- SUPPLIED MATERIAL -
------------------------------------------------

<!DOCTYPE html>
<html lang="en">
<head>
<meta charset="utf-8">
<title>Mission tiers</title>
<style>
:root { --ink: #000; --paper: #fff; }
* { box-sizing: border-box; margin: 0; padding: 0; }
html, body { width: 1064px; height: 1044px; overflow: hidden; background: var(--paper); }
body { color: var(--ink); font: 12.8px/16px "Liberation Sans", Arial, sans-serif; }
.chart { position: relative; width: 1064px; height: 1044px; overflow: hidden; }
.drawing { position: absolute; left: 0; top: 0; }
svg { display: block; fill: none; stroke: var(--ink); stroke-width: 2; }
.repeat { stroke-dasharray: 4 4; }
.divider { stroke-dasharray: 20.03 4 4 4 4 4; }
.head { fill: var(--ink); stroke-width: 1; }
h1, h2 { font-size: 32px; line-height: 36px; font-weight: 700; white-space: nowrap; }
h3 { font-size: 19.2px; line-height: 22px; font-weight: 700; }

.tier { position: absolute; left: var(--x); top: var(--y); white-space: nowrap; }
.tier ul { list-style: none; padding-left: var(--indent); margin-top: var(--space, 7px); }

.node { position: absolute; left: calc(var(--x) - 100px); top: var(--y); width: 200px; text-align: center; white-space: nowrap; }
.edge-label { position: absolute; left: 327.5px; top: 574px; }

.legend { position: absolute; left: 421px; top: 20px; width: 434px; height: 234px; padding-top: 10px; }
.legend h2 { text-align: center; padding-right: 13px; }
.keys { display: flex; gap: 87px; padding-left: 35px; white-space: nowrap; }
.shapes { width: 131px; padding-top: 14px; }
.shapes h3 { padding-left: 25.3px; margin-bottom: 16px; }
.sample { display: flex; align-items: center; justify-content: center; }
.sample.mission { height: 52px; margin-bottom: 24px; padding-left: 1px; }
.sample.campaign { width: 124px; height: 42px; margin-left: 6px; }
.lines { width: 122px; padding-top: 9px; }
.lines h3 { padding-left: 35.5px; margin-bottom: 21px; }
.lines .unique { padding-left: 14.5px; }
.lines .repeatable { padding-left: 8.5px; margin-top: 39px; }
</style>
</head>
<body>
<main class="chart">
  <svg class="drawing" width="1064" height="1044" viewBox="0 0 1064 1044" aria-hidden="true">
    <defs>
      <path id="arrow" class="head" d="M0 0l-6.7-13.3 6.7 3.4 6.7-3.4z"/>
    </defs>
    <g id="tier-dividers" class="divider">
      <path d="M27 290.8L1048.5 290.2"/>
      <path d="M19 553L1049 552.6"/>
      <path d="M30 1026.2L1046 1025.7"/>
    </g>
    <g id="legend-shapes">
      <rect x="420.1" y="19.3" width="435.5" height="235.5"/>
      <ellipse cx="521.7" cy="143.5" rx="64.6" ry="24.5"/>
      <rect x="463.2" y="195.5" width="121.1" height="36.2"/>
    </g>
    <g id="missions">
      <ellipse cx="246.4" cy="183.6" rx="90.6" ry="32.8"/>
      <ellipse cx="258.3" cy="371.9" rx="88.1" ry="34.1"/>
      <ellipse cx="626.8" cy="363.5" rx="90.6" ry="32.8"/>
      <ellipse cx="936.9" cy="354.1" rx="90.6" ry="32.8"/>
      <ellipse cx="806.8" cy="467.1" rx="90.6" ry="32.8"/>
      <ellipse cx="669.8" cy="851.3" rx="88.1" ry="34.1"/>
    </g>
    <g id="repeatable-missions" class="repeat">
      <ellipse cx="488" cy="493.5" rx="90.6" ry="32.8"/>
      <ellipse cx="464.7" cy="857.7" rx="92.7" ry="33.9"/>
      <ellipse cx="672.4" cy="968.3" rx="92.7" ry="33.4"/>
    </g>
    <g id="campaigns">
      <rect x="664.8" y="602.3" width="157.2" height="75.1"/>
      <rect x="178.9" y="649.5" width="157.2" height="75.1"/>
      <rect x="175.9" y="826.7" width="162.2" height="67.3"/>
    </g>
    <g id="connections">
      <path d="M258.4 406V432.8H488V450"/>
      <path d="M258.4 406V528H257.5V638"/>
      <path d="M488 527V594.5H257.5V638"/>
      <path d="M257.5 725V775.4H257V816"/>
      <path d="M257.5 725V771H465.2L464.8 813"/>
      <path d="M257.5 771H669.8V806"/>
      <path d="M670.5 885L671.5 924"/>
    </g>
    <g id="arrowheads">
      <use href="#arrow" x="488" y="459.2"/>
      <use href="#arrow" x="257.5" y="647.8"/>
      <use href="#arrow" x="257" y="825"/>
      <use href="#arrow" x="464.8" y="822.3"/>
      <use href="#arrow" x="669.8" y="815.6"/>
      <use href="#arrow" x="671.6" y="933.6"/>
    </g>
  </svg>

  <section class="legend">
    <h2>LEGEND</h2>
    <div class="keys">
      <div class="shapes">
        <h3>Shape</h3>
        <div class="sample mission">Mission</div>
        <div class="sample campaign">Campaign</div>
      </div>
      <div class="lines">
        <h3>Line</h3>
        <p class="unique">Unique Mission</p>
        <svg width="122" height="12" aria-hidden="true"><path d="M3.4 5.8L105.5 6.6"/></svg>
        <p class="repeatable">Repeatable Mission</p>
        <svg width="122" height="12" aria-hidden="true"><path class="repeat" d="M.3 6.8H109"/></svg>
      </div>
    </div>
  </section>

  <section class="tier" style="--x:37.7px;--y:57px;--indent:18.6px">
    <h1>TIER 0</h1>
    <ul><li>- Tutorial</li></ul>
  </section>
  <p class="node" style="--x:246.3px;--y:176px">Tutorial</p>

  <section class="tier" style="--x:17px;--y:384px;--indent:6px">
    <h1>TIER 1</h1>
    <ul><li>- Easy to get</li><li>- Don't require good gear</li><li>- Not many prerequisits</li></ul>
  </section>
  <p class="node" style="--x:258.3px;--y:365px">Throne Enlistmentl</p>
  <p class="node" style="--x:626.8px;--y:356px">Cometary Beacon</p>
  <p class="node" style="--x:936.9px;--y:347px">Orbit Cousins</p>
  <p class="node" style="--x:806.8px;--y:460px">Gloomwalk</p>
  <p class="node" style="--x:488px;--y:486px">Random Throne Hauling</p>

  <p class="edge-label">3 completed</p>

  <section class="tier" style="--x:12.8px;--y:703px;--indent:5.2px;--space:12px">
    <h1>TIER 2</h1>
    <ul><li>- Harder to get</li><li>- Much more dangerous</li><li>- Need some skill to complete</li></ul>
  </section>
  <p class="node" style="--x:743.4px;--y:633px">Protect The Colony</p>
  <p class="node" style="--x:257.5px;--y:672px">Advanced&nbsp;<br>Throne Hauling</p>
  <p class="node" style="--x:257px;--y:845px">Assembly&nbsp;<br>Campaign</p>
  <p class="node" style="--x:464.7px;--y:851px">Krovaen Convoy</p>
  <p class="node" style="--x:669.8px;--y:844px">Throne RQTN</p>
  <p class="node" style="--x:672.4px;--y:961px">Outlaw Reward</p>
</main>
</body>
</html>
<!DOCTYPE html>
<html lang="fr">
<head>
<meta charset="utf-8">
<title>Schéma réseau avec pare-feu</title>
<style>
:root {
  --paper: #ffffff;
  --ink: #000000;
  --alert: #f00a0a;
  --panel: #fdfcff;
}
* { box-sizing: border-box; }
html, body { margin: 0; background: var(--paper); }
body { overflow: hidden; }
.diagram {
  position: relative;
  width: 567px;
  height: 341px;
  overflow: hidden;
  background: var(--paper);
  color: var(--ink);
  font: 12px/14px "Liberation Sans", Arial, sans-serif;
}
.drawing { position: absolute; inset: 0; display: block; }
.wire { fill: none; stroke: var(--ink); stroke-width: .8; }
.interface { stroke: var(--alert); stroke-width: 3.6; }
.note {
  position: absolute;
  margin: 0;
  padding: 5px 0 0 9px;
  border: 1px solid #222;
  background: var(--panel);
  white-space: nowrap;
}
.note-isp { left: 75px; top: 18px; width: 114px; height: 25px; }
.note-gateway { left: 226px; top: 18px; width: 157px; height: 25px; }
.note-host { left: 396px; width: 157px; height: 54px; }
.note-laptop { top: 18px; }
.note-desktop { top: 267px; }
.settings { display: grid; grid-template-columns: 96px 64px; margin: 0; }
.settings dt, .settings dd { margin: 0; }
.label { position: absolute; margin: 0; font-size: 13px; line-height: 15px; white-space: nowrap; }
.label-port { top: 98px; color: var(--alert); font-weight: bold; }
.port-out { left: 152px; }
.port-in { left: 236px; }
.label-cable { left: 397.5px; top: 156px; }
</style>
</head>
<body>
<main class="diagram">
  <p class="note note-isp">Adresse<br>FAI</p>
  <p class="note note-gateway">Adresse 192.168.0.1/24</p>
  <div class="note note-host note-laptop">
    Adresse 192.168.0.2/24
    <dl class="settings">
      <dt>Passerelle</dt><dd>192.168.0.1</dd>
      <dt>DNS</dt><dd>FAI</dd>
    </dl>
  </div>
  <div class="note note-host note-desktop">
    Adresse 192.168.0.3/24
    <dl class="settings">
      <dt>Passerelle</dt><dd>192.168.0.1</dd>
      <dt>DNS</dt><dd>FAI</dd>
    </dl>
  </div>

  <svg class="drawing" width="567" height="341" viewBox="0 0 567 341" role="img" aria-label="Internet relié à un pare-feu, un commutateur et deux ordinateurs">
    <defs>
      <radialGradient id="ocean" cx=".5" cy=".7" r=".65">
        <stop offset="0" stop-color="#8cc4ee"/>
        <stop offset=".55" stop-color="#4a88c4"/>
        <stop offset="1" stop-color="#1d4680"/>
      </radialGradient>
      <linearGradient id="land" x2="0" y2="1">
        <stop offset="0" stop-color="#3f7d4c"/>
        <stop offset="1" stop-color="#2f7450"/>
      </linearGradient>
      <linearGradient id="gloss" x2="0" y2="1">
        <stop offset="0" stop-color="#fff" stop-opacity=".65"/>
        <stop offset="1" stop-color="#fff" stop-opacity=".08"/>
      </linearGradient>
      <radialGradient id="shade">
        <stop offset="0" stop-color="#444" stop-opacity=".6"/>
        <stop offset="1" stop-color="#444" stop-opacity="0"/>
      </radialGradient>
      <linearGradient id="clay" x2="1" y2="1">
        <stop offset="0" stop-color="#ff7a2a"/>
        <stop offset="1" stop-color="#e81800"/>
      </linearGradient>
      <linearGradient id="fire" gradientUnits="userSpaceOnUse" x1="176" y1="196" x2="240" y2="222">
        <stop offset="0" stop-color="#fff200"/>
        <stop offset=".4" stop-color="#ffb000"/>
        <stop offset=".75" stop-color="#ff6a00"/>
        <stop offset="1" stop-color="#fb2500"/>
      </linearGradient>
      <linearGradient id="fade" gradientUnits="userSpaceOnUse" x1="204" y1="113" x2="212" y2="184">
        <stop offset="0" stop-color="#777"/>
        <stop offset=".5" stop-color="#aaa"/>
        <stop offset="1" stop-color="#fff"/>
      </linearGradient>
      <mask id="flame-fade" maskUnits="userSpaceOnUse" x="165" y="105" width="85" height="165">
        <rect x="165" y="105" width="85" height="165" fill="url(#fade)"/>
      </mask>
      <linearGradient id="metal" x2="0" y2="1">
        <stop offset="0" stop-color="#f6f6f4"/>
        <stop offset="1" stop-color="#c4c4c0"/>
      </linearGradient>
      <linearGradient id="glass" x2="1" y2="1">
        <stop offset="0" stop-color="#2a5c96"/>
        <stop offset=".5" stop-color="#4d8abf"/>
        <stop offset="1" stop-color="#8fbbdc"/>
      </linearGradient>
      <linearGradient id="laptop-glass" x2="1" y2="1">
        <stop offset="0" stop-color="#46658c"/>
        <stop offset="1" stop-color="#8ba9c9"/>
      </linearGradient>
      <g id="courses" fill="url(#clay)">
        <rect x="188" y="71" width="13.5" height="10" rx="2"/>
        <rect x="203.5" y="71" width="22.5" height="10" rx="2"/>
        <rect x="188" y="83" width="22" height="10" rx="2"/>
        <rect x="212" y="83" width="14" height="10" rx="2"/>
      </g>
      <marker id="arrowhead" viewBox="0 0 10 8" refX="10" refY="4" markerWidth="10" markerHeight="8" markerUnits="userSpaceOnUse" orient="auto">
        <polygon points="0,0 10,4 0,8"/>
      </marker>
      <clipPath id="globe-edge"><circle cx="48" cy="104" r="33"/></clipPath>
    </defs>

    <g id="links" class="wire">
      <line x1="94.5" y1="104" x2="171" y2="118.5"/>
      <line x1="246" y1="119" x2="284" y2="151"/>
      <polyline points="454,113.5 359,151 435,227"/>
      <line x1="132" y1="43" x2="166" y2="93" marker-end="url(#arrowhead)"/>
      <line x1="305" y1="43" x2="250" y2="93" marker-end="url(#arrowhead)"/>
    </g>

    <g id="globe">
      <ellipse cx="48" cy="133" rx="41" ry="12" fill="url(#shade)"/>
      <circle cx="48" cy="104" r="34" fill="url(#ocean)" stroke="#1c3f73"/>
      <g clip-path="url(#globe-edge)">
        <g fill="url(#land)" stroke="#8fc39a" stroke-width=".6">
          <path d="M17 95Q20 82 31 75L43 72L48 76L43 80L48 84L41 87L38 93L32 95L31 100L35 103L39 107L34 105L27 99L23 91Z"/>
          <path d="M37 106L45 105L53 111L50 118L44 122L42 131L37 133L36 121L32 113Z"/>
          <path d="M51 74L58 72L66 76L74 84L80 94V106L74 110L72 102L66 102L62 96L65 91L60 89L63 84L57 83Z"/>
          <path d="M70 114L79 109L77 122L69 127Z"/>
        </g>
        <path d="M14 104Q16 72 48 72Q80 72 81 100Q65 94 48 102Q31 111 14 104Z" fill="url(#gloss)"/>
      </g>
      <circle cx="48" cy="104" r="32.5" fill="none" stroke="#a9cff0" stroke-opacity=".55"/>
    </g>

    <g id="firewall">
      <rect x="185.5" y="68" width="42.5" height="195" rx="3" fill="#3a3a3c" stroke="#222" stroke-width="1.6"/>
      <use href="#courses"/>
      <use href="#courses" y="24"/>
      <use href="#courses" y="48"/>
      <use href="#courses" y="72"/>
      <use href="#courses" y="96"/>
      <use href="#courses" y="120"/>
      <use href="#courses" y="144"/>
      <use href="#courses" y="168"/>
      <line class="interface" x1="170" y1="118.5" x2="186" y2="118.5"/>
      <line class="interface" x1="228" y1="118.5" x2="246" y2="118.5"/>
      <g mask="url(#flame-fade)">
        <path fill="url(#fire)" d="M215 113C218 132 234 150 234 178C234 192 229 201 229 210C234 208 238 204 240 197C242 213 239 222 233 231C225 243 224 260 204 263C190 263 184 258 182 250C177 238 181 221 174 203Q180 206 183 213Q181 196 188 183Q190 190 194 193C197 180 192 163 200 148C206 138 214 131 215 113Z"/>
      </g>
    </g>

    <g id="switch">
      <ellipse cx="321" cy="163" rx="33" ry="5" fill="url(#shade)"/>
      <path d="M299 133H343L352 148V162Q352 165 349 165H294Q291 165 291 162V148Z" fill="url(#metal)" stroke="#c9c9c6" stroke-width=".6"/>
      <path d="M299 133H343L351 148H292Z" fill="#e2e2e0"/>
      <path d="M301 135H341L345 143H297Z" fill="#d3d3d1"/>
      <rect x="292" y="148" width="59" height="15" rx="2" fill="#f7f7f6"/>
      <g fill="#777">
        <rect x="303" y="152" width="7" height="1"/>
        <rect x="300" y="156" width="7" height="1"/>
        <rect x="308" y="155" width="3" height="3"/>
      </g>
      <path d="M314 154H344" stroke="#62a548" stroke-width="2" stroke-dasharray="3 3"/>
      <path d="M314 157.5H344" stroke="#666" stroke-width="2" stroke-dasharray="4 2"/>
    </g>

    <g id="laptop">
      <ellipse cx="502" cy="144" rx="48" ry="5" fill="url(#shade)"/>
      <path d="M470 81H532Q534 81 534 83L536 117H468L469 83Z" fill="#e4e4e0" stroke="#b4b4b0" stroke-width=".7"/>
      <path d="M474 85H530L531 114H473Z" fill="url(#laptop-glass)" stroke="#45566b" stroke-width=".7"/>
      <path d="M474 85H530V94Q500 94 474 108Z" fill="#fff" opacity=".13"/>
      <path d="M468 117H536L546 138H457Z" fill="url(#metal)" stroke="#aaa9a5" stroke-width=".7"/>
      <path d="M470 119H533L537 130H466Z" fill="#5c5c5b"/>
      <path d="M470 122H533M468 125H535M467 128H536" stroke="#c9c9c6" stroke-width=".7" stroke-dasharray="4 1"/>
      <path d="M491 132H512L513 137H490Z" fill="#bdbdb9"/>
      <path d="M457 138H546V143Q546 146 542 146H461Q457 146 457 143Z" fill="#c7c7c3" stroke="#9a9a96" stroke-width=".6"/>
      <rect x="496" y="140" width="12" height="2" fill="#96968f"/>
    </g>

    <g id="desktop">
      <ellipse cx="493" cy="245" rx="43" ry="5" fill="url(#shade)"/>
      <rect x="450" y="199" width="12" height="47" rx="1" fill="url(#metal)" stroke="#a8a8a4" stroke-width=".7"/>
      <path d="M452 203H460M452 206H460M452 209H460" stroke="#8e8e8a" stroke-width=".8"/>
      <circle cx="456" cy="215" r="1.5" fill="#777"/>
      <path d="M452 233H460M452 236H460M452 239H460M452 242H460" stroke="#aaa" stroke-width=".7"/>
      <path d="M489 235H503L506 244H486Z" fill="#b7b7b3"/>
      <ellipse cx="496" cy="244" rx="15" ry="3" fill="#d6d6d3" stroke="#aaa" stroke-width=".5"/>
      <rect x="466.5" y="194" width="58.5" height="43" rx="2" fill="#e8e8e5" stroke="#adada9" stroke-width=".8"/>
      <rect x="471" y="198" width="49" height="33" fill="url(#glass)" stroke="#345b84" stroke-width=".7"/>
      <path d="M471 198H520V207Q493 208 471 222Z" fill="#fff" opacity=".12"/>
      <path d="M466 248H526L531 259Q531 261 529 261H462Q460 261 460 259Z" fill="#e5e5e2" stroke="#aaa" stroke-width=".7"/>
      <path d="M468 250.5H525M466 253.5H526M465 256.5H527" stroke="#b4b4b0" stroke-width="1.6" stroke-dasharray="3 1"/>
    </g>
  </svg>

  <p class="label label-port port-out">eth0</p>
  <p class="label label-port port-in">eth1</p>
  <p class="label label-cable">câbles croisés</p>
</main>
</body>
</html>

------------------------------------------------

- EXERCISE AIM -
The lines that contain the word "sample" are wanted; copy each of them from the records.

- SOLUTION -
.sample { display: flex; align-items: center; justify-content: center; }
.sample.mission { height: 52px; margin-bottom: 24px; padding-left: 1px; }
.sample.campaign { width: 124px; height: 42px; margin-left: 6px; }
        <div class="sample mission">Mission</div>
        <div class="sample campaign">Campaign</div>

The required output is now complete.